Vitamin D, often referred to as the “sunshine vitamin”, has broader health effects than was originally suspected. Vitamin D is nicknamed the “sunshine vitamin” because sunlight starts a chain reaction that produces the vitamin in your skin. 90% of our vitamin D comes from exposure to sunlight. In practice, however, most people in the U.S. get a daily intake from food and sun well below ideal, especially during winter.
For a long time, scientists have said that vitamin D’s main function was to help the body absorb calcium, make strong bones and prevent osteoporosis. But new studies are showing that the vitamin can also help preserve muscle strength, slow aging and aid in the prevention and treatment of several major chronic diseases including cancer, obesity, depression, heart disease, multiple sclerosis, diabetes, and high blood pressure.

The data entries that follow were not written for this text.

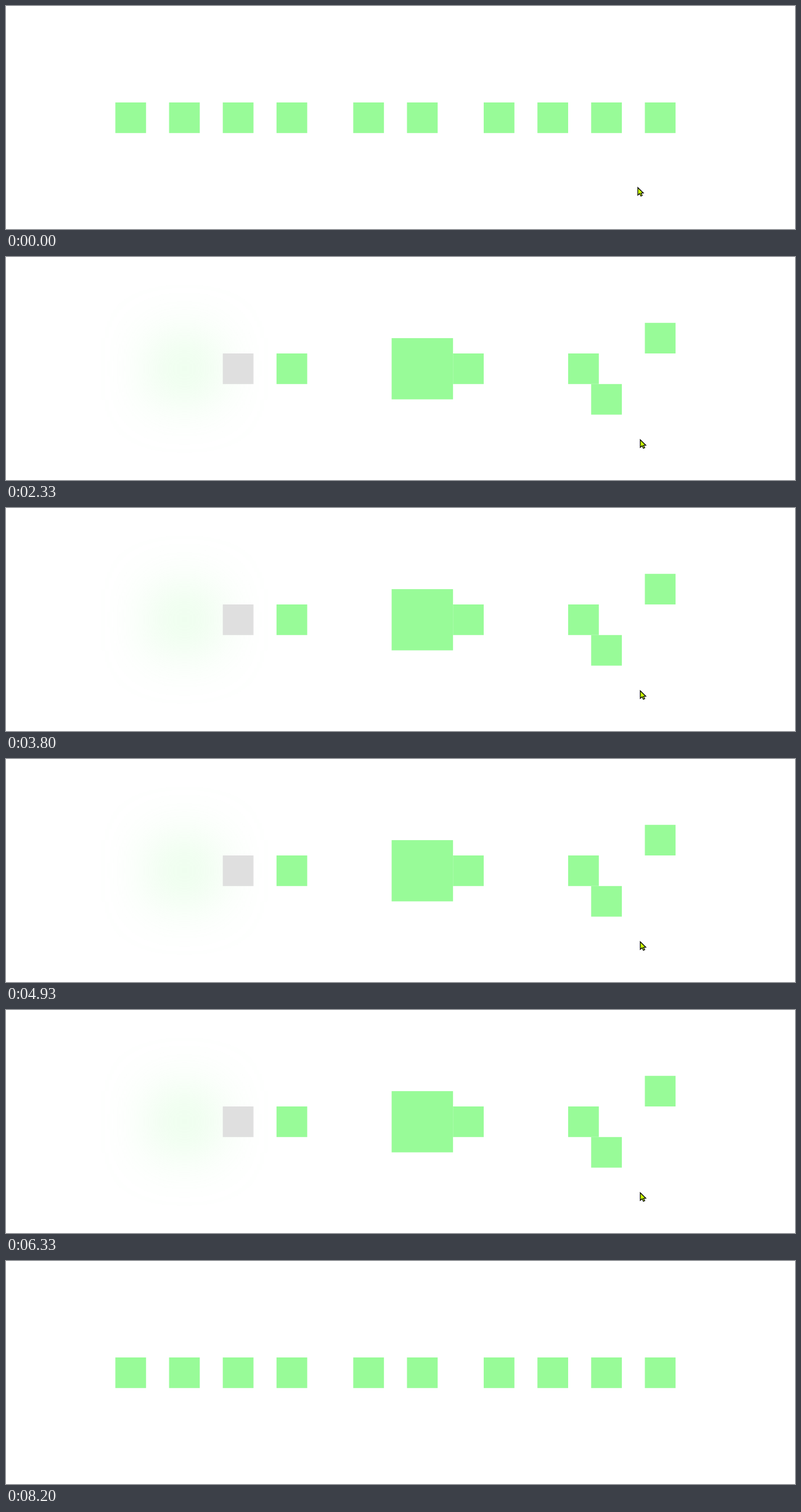
Animation, 1280 px wide and 363 px high, one loop 8.99 s. Source, as an HTML page with a canvas:

```html
<!DOCTYPE html>
<html lang="en">
<head>
<meta charset="utf-8">
<title>Entrance effects</title>
<style>
  html, body { margin: 0; width: 100%; height: 100%; overflow: hidden; background: #fff; }
  canvas { display: block; }
</style>
</head>
<body>
<canvas id="stage" width="1280" height="363"></canvas>
<script>
const ctx = document.getElementById('stage').getContext('2d');
const LOOP = 8990, FPS = 15;
const SIZE = 49.8, LEFT = 177.4, TOP = 157, PITCH = 87.15, GAP = 37.35;
const GREEN = [152, 251, 152], GREY = 223;

// Each run, in ticks: reset, first moving tick, rest.
const RUNS = [
  [17, 19, 27], [35, 37, 44], [57, 59, 65],
  [74, 75, 82], [95, 96, 104], [114, 115, 123]
];

// Pointer position by tick: tick, x, y.
const POINTER = [
  [0, 1025, 296], [21, 1025, 296], [24, 1029, 298], [113, 1029, 298],
  [114, 1030, 299], [118, 1030, 299], [123, 1042, 370]
];
const ARROW = new Path2D('M0 0V12.5L3 9.8L5 14L7.2 13L5.3 9H9Z');

// Effects take q, which falls from 1 at reset to 0 at rest.
const slide = (dx, dy) => q => ({ x: dx * q * SIZE, y: dy * q * SIZE });
const EFFECTS = [
  q => ({ alpha: 1 - q }),
  q => ({ blur: 50 * q }),
  q => ({ grey: q }),
  () => ({}),
  q => ({ scale: 1 - q }),
  q => ({ scale: 1 + q }),
  slide(-1, 0), slide(1, 0), slide(0, 1), slide(0, -1)
];

const mix = (a, b, p) => a + (b - a) * p;

// cubic-bezier(.25, .1, .25, 1)
function ease(t) {
  const curve = (a, b, u) => 3 * a * u * (1 - u) ** 2 + 3 * b * u * u * (1 - u) + u ** 3;
  let lo = 0, hi = 1;
  for (let i = 0; i < 24; i++) {
    const mid = (lo + hi) / 2;
    if (curve(.25, .25, mid) < t) lo = mid; else hi = mid;
  }
  return curve(.1, 1, lo);
}

function remaining(tick) {
  const run = RUNS.find(r => tick >= r[0] && tick < r[2]);
  if (!run) return 0;
  const [, move, end] = run;
  return 1 - ease(Math.max(0, (tick - move + 1) / (end - move + 1)));
}

function drawSquare(i, q) {
  const { x = 0, y = 0, scale = 1, alpha = 1, blur = 0, grey = 0 } = EFFECTS[i](q);
  const gaps = (i > 3) + (i > 5);
  const side = SIZE * scale, inset = (SIZE - side) / 2;
  ctx.save();
  ctx.globalAlpha = alpha;
  if (blur > 0.01) ctx.filter = `blur(${blur}px)`;
  ctx.fillStyle = `rgb(${GREEN.map(c => Math.round(mix(c, GREY, grey)))})`;
  ctx.fillRect(LEFT + i * PITCH + gaps * GAP + x + inset, TOP + y + inset, side, side);
  ctx.restore();
}

function drawPointer(tick) {
  const k = POINTER.findIndex(p => p[0] > tick);
  if (k < 0) return;
  const [t0, x0, y0] = POINTER[k - 1], [t1, x1, y1] = POINTER[k];
  const p = (tick - t0) / (t1 - t0);
  ctx.save();
  ctx.translate(Math.round(mix(x0, x1, p)), Math.round(mix(y0, y1, p)) - .5);
  ctx.fillStyle = '#cf0';
  ctx.strokeStyle = '#000';
  ctx.lineWidth = 1.2;
  ctx.fill(ARROW);
  ctx.stroke(ARROW);
  ctx.restore();
}

let shown = -1;
function render(now) {
  const tick = Math.floor((now % LOOP + 4) * FPS / 1000);
  if (tick !== shown) {
    shown = tick;
    ctx.fillStyle = '#fff';
    ctx.fillRect(0, 0, 1280, 363);
    const q = remaining(tick);
    EFFECTS.forEach((_, i) => drawSquare(i, q));
    drawPointer(tick);
  }
}

const start = performance.now();
(function loop() {
  render(performance.now() - start);
  requestAnimationFrame(loop);
})();
</script>
</body>
</html>
```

Vitamin D has many other health promotion and disease prevention benefits such as aiding in bone and joint health, autoimmune diseases, fibromyalgia, chronic fatigue syndrome, muscle size and strength, diabetes type II, and the metabolic syndrome.